We arrived in Chicago, finally, 3-4 hours late. Apparently a freight train broke down on single track territory. Which had two or three other trains on it that haf to be cleared. And a truck may have fouled a crossing to top it all off. Once we got moving things moved fine till we sat some more at Brighton Park crossing.
I was too tired, even, to takevthe L home. Got a Lyft.
On the positive side of things, another life goal achieved: walking around Union Station after 1 A.M. when it's typically closed.

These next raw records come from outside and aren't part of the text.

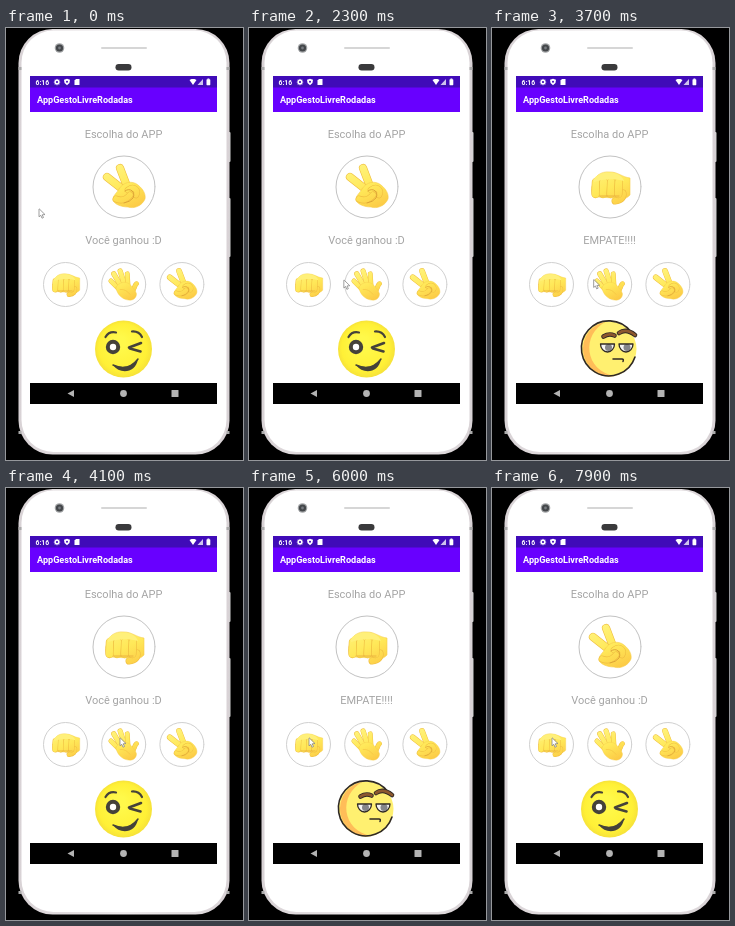
Write an HTML page with a canvas that moves like this. It is 237 px wide and 432 px high and loops after 8 s.

```html
<!DOCTYPE html>
<html lang="pt">
<head>
<meta charset="utf-8">
<style>
html, body { margin: 0; width: 100%; height: 100%; overflow: hidden; background: #000; }
canvas { display: block; width: 237px; height: 432px; }
</style>
</head>
<body>
<canvas id="stage"></canvas>
<script>
const W = 237, H = 432, LOOP = 8000, STEP = 100;
const canvas = document.getElementById('stage');
const ctx = canvas.getContext('2d');
const ratio = window.devicePixelRatio || 1;
canvas.width = W * ratio;
canvas.height = H * ratio;

// Each round: start time, the app's hand, result
const rounds = [
  [0, 'scissors', 'win'], [2500, 'rock', 'tie'], [4100, 'rock', 'win'],
  [5900, 'rock', 'tie'], [7500, 'scissors', 'win']
];

// Pointer visits: stops of [time, x, y]
const visits = [
  [[0, 33, 181], [600, 15, 186], [700, 15, 186], [800, 12, 188], [1300, 222, 215]],
  [[1800, 184, 238], [2400, 77, 255], [3100, 77, 255], [4000, 114, 250],
   [5300, 114, 250], [5500, 88, 257], [5700, 60, 250], [8000, 60, 250]]
];

function rect(x, y, w, h, fill, r = 0) {
  ctx.beginPath();
  ctx.roundRect(x, y, w, h, r);
  ctx.fillStyle = fill;
  ctx.fill();
}

function disc(x, y, r, fill) {
  ctx.beginPath();
  ctx.arc(x, y, r, 0, Math.PI * 2);
  ctx.fillStyle = fill;
  ctx.fill();
}

function ring(x, y, r, color, width = 1) {
  ctx.beginPath();
  ctx.arc(x, y, r, 0, Math.PI * 2);
  ctx.strokeStyle = color;
  ctx.lineWidth = width;
  ctx.stroke();
}

function polygon(points, fill) {
  ctx.beginPath();
  points.forEach(([x, y]) => ctx.lineTo(x, y));
  ctx.closePath();
  ctx.fillStyle = fill;
  ctx.fill();
}

function fillPath(path, color) {
  ctx.fillStyle = color;
  ctx.fill(new Path2D(path));
}

function stroke(path, color, width) {
  ctx.lineCap = ctx.lineJoin = 'round';
  ctx.strokeStyle = color;
  ctx.lineWidth = width;
  ctx.stroke(new Path2D(path));
}

function text(value, x, y, size, color, weight = 400, align = 'left') {
  ctx.font = `${weight} ${size}px Roboto, sans-serif`;
  ctx.textAlign = align;
  ctx.fillStyle = color;
  ctx.fillText(value, x, y);
}

function linear(x0, y0, x1, y1, ...colors) {
  const g = ctx.createLinearGradient(x0, y0, x1, y1);
  colors.forEach((c, i) => g.addColorStop(i / (colors.length - 1), c));
  return g;
}

const skin = () => linear(-10, -20, 10, 22, '#fff27a', '#ffe858', '#fcc945');

// A rounded finger with a soft darker rim
function finger(path, width) {
  stroke(path, '#efbd40', width);
  stroke(path, skin(), width - 1.2);
}

function palm(path) {
  fillPath(path, skin());
  stroke(path, '#f6cd4c', 0.6);
}

const hands = {
  rock() {
    palm('M-18 0 C-17 -11 -9 -16 0 -15 C8 -15 12 -10 20 -9 L20 8 C15 13 10 13 5 11 L-13 10 C-18 9 -19 4 -18 0Z');
    finger('M13 6 Q14 13 5 14', 7);
    for (let i = 0; i < 4; i++) finger(`M${-14 + i * 7.6} -5 L${-14.5 + i * 7.6} 7`, 8.4);
    fillPath('M-16 -8 C-12 -16 10 -18 14 -6 C5 -9 -8 -8 -16 -5Z', '#fff07a');
    stroke('M-10 9 H9', '#e5a93a', 0.8);
  },
  paper() {
    finger('M-6 7 L-18 -5', 7);
    finger('M-4 2 L-14 -15', 7.4);
    finger('M1 0 L-5 -19', 7.4);
    finger('M6 2 L5 -15', 7);
    finger('M10 12 C16 8 14 2 18 -1', 7);
    palm('M-11 4 C-7 -3 1 -5 8 -1 C12 4 17 8 18 13 C18 19 13 23 7 22 C-3 21 -10 13 -11 4Z');
    stroke('M-5 7 Q3 6 9 14', '#f5c443', 0.9);
  },
  scissors() {
    finger('M4 2 L-4 -19', 8.2);
    finger('M2 5 L-17 -10', 8.2);
    palm('M-5 2 C-1 -5 8 -7 14 -2 C19 2 22 7 21 12 C18 19 10 22 4 20 C-3 20 -10 17 -11 13 C-11 8 -7 6 -5 2Z');
    finger('M4 3 C10 -2 15 4 12 8', 6.5);
    finger('M-8 12 C-3 14 2 13 6 8', 6.8);
    stroke('M1 4 C6 0 12 5 9 11 Q6 15 0 16', '#dda437', 1);
  }
};

function handButton(name, x, y, r, rim) {
  disc(x, y, r, '#fff');
  ring(x, y, r, rim);
  ctx.save();
  ctx.translate(x, y);
  ctx.scale(r / 31, r / 31);
  hands[name]();
  ctx.restore();
}

function winkFace() {
  const glow = ctx.createRadialGradient(113, 314, 6, 117.5, 321, 28.5);
  glow.addColorStop(0, '#fff94a');
  glow.addColorStop(0.8, '#fff036');
  glow.addColorStop(1, '#f6e23a');
  const ink = '#45423a';
  disc(117.5, 321, 28.5, glow);
  disc(107, 319, 7.2, ink);
  disc(107, 319, 3.2, '#fff');
  stroke('M99.5 309 Q103 303 110 304.5', ink, 2.2);
  stroke('M126 303.5 Q133 303 136 309', ink, 2.2);
  stroke('M135 315 L123 319.5 M124 320.5 L134.5 323.5', ink, 2.6);
  fillPath('M107 337 C114 347 130 345 132 331 C126 339 117 341 107 337Z', ink);
  stroke('M107 337 Q122 344 132 331', ink, 1.5);
}

function boredFace() {
  const ink = '#2f2925';
  disc(117, 321, 27.5, '#fff070');
  fillPath('M114 293.7 A27.5 27.5 0 0 0 123 348 C92 343 89 306 114 293.7Z', '#ffbd58');
  stroke('M139 304 A27.5 27.5 0 1 0 143 329', ink, 1.6);
  for (const x of [115.5, 134]) {
    fillPath(`M${x - 7} 316 H${x + 7} A7 8 0 0 1 ${x - 7} 316Z`, '#f4f4f4');
    disc(x + 1, 319.5, 3.5, '#85868a');
    stroke(`M${x - 7} 316 H${x + 7} A7 8 0 0 1 ${x - 7} 316`, ink, 1.3);
  }
  for (const brow of ['M111.5 308.5 Q117 305 122.5 307.5', 'M127 305 Q134 300 143 307']) {
    stroke(brow, ink, 4.6);
    stroke(brow, '#8c582e', 2.8);
  }
  stroke('M121 331 H130 Q132 331 131 333.5', ink, 1.5);
}

function phone() {
  rect(220, 104, 4.5, 30, '#d2d2d2', 1);
  rect(220, 170, 4.5, 59, '#d2d2d2', 1);
  rect(12.5, 1, 211, 425.5, linear(12, 0, 224, 0, '#d8d2d5', '#eeeaec', '#d8d2d5'), 34);
  rect(15.5, 2.5, 205, 421.5, '#fff', 32);
  for (const y of [39, 403]) {
    rect(12.5, y, 3, 3, '#aaa');
    rect(220.5, y, 3, 3, '#aaa');
  }
  disc(53.5, 20, 4.8, '#a2a4a6');
  disc(53.5, 20, 3.6, '#44474a');
  disc(53.5, 20, 1.4, '#777b80');
  rect(95, 19, 46, 2, '#d6d6d6', 1);
  rect(109.5, 36, 16, 6.5, '#3a3a3c', 3.2);
}

function statusBar() {
  rect(24, 48, 187, 11.5, '#400bb8');
  text('6:16', 29.5, 56.5, 6.8, '#fff', 700);
  ring(51, 54, 1.8, '#fff', 1.4);
  for (let i = 0; i < 8; i++) {
    const a = i * Math.PI / 4;
    disc(51 + 2.7 * Math.cos(a), 54 + 2.7 * Math.sin(a), 0.6, '#fff');
  }
  polygon([[58, 51.7], [61, 50.7], [64, 51.7], [63.5, 55], [61, 57.3], [58.5, 55]], '#fff');
  disc(61, 53.7, 1, '#400bb8');
  polygon([[70, 51], [73.5, 51], [73.5, 57], [68.5, 57], [68.5, 52.5]], '#fff');
  polygon([[183.5, 52], [185.5, 51], [188.5, 51], [190.5, 52], [187, 57]], '#fff');
  polygon([[197, 51], [197, 57], [191.5, 57]], '#cfc2ee');
  rect(200.5, 51.3, 3.8, 5.9, '#fff', 0.6);
  rect(201.5, 50.5, 1.8, 1.2, '#fff');
}

function navBar() {
  const icon = '#b4b4b4';
  rect(24, 355, 187, 21, '#000');
  polygon([[61.5, 365.5], [68, 362], [68, 369]], icon);
  disc(117.5, 365.5, 3.4, icon);
  rect(165.5, 362, 7, 7, icon, 0.5);
}

function pointerAt(t) {
  const stops = visits.find(v => t >= v[0][0] && t < v[v.length - 1][0]);
  if (!stops) return null;
  const i = stops.findIndex(s => s[0] > t);
  const [t0, x0, y0] = stops[i - 1], [t1, x1, y1] = stops[i];
  const p = (t - t0) / (t1 - t0);
  return [x0 + (x1 - x0) * p, y0 + (y1 - y0) * p];
}

function pointer([x, y]) {
  const arrow = [[0, 0], [0, 7.8], [1.8, 6.3], [3, 9.2], [4.5, 8.5], [3.2, 5.8], [5.6, 5.6]]
    .map(([dx, dy]) => [x + dx, y + dy]);
  polygon(arrow, '#fff');
  ctx.strokeStyle = '#868686';
  ctx.lineWidth = 0.8;
  ctx.stroke();
}

function draw(t) {
  const [, hand, result] = rounds.findLast(r => r[0] <= t);
  const label = value => [value, '#a6a6a6'];
  ctx.setTransform(ratio, 0, 0, ratio, 0, 0);
  rect(0, 0, W, H, '#000');
  phone();
  rect(24, 48, 187, 328, '#fff');
  rect(24, 59, 187, 25, '#6800ff');
  statusBar();
  text('AppGestoLivreRodadas', 31, 75.3, 9.1, '#fff', 700);
  text('Escolha do APP', 117.5, 110, 11, '#a4a4a4', 400, 'center');
  handButton(hand, 118, 159, 31, '#c2c2c2');
  text(result === 'win' ? 'Você ganhou :D' : 'EMPATE!!!!', 117.5, 216, 11, '#a4a4a4', 400, 'center');
  ['rock', 'paper', 'scissors'].forEach((name, i) =>
    handButton(name, 59.5 + i * 58.2, 256.5, 22, '#d0d0d0'));
  if (result === 'win') winkFace(); else boredFace();
  navBar();
  const spot = pointerAt(t);
  if (spot) pointer(spot);
}

function tick() {
  const t = performance.now() % LOOP;
  draw(Math.floor(t / STEP) * STEP);
  requestAnimationFrame(tick);
}
tick();
</script>
</body>
</html>
```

This isn't even really the railroad's fault in the normal sense (loco maintenance may be another story, but a loco can die on anyone). The only thing (albeit not an insignificant one) the state would probably have gotten from owning the tracks with shared usage is the ability to somehow penalize them for the deadlined freight loco. The Moonlighters had this happen to it twice on CN last week and was like five hours late into Winnipeg (it made it up east of there), and that particular trip gets a "Do Not Delay" notice from CN.
Probably a stronger moral would be "double track or bust" wherever possible. Single-tracking is the main cause since if a train goes dead in single-track territory you can't un-frak the situation but so fast. At least with double tracking you still retain some ability to keep priority stuff moving.
Apropos loco maintenance I noticed that Amtrak under Anderson appears to be moving towards RCM for all, not just Acelas, perhaps something to be expected from someone coming from the evil airline industry which runs scads of ETOPS planes.
Neroden, you are on target with this whole fiasco. I've said this before, but funds allocated under ARRA09 with the intent of upgrading Chicago St Louis passenger service ended up providing the Union Pacific with upgraded access to their Global 4 intermodal facility near Joliet.
I've also previously noted that the route had been double tracked from the days of the C&A, which was known as the Alton Route. The GM&O removed the second track during '69, so sufficient right-of-way remains. If the intent was to operate additional trains beyond the present "five a day", as well as to give incentive to build the intermodal facility, then first order of business was to relay that second track.
The taxpayers got hoodwinked on this one.
disclaimers: author is an IL resident; also Long UNP.